-- EXERCISE BRIEF --
Read through the listing below and copy each line in which the word "stand" occurs.

-- TASK INPUTS --
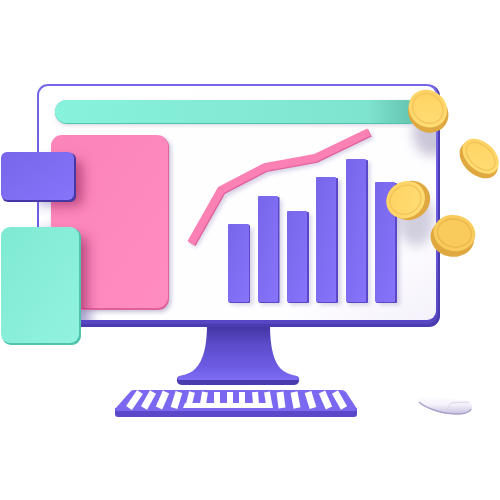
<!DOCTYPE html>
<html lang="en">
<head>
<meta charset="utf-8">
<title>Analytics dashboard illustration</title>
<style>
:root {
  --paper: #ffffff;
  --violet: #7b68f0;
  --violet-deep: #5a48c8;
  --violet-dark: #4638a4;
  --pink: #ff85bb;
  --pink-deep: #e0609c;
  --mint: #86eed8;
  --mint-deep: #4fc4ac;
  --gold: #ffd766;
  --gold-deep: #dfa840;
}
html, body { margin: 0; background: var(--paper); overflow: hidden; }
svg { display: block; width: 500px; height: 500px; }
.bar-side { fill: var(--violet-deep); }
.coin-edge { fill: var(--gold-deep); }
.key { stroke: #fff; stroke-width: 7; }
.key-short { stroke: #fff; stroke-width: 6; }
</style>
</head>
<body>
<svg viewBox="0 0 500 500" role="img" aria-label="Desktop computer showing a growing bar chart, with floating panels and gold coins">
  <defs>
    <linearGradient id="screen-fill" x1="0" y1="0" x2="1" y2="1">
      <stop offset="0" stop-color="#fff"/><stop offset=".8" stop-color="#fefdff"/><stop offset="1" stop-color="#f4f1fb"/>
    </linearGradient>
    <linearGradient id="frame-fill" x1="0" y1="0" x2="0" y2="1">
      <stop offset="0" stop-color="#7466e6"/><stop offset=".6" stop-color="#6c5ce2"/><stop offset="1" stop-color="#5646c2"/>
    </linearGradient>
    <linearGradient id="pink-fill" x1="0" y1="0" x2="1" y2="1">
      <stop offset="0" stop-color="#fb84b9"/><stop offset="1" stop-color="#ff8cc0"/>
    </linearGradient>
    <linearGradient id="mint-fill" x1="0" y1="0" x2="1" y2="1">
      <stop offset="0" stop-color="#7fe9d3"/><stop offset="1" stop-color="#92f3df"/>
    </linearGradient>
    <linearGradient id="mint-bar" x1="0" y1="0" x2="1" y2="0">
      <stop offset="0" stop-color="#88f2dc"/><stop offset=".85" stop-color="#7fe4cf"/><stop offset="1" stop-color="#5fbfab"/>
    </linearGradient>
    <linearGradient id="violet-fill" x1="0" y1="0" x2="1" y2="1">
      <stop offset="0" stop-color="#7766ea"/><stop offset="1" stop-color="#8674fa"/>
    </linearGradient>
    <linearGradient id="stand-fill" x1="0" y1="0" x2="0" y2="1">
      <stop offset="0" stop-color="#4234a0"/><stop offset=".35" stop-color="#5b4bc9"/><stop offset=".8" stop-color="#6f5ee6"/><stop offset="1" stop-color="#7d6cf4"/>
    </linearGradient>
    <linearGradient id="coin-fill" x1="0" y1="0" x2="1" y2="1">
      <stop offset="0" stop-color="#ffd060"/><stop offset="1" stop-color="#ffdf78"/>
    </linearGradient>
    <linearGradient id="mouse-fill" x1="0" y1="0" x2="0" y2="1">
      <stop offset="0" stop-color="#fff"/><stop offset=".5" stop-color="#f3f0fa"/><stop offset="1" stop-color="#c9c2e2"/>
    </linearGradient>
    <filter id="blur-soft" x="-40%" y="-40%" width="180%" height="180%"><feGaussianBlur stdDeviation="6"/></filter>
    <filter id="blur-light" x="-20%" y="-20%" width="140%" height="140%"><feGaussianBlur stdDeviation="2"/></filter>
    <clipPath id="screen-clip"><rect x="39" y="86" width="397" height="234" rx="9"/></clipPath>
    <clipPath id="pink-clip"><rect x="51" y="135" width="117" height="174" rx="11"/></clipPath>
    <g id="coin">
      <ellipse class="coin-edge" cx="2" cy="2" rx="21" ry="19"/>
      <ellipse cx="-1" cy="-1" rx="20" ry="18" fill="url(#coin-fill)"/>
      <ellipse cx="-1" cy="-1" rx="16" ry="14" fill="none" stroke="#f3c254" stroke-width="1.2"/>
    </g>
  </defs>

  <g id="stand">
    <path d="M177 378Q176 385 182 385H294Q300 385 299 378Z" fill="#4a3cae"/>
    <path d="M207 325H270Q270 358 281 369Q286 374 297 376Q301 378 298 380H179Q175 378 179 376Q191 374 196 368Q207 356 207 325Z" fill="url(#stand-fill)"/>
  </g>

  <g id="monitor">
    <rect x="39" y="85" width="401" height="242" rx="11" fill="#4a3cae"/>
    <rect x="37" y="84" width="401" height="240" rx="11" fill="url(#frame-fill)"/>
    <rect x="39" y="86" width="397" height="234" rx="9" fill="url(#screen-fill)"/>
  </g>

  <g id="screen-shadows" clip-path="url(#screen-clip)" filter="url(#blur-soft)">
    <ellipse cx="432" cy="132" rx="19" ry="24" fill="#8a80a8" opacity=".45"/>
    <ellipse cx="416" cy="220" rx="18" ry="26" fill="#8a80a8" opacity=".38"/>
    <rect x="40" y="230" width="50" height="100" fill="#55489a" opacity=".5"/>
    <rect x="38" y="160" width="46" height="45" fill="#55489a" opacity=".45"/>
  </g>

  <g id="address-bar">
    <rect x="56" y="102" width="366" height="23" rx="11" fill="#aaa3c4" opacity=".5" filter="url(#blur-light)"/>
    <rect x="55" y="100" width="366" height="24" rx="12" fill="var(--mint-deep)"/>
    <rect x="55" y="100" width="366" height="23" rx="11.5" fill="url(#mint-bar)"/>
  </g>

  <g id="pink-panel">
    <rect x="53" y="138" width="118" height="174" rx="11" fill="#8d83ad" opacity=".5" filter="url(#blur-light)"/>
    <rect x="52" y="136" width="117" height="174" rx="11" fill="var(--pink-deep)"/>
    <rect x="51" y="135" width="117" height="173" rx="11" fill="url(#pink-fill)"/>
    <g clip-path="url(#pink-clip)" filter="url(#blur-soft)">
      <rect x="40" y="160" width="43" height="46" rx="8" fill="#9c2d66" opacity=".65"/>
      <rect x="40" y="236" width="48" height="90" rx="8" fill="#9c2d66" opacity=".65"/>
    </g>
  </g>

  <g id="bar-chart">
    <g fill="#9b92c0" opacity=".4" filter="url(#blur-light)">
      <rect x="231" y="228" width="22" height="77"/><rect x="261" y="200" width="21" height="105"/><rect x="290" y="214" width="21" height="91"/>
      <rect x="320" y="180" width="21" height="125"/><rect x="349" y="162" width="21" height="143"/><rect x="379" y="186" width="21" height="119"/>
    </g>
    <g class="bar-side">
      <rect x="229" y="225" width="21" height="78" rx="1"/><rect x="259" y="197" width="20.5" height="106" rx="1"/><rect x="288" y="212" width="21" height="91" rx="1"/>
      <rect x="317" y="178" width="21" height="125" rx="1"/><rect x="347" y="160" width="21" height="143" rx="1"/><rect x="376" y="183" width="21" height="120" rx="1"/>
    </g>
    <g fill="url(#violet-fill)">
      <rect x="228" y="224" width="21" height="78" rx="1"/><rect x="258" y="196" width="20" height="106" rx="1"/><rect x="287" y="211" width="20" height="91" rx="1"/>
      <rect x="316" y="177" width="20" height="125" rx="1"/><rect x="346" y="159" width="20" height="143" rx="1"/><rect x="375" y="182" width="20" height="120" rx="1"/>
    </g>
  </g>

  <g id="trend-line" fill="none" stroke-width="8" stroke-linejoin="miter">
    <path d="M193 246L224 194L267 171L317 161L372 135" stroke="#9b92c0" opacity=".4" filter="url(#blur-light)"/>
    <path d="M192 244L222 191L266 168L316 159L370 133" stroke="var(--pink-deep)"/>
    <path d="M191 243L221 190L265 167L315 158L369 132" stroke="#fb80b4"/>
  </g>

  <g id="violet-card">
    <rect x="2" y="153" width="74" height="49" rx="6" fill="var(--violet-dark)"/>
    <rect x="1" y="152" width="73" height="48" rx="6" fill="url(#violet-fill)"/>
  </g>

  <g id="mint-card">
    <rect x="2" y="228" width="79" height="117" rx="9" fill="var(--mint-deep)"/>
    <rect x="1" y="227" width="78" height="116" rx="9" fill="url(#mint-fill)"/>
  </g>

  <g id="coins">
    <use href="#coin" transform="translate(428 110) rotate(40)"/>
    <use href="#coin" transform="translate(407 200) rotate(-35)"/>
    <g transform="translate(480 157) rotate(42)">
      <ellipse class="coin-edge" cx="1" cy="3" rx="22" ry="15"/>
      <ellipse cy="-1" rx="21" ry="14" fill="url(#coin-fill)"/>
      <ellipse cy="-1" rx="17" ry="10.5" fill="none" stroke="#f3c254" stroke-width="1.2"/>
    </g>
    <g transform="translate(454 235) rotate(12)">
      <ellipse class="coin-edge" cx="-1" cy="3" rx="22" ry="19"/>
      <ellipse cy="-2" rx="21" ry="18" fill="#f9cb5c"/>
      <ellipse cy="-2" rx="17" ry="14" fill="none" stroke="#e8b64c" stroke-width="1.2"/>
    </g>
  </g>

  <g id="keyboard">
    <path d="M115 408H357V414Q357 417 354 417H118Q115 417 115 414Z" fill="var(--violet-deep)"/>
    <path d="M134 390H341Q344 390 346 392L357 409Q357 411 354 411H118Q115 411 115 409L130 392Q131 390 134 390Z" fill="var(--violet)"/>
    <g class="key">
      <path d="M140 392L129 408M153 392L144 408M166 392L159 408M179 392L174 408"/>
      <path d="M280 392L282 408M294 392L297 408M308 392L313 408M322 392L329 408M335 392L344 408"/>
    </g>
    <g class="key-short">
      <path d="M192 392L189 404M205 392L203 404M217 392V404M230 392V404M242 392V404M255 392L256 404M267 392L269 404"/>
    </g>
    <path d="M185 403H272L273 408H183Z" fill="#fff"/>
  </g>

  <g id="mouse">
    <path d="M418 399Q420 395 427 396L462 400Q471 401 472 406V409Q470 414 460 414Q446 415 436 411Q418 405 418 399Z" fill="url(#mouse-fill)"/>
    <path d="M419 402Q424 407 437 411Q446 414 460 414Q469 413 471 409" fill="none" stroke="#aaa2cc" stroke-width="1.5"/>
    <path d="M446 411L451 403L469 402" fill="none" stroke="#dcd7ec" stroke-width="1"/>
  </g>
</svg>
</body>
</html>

-- OUTPUT --
    <linearGradient id="stand-fill" x1="0" y1="0" x2="0" y2="1">
  <g id="stand">
    <path d="M207 325H270Q270 358 281 369Q286 374 297 376Q301 378 298 380H179Q175 378 179 376Q191 374 196 368Q207 356 207 325Z" fill="url(#stand-fill)"/>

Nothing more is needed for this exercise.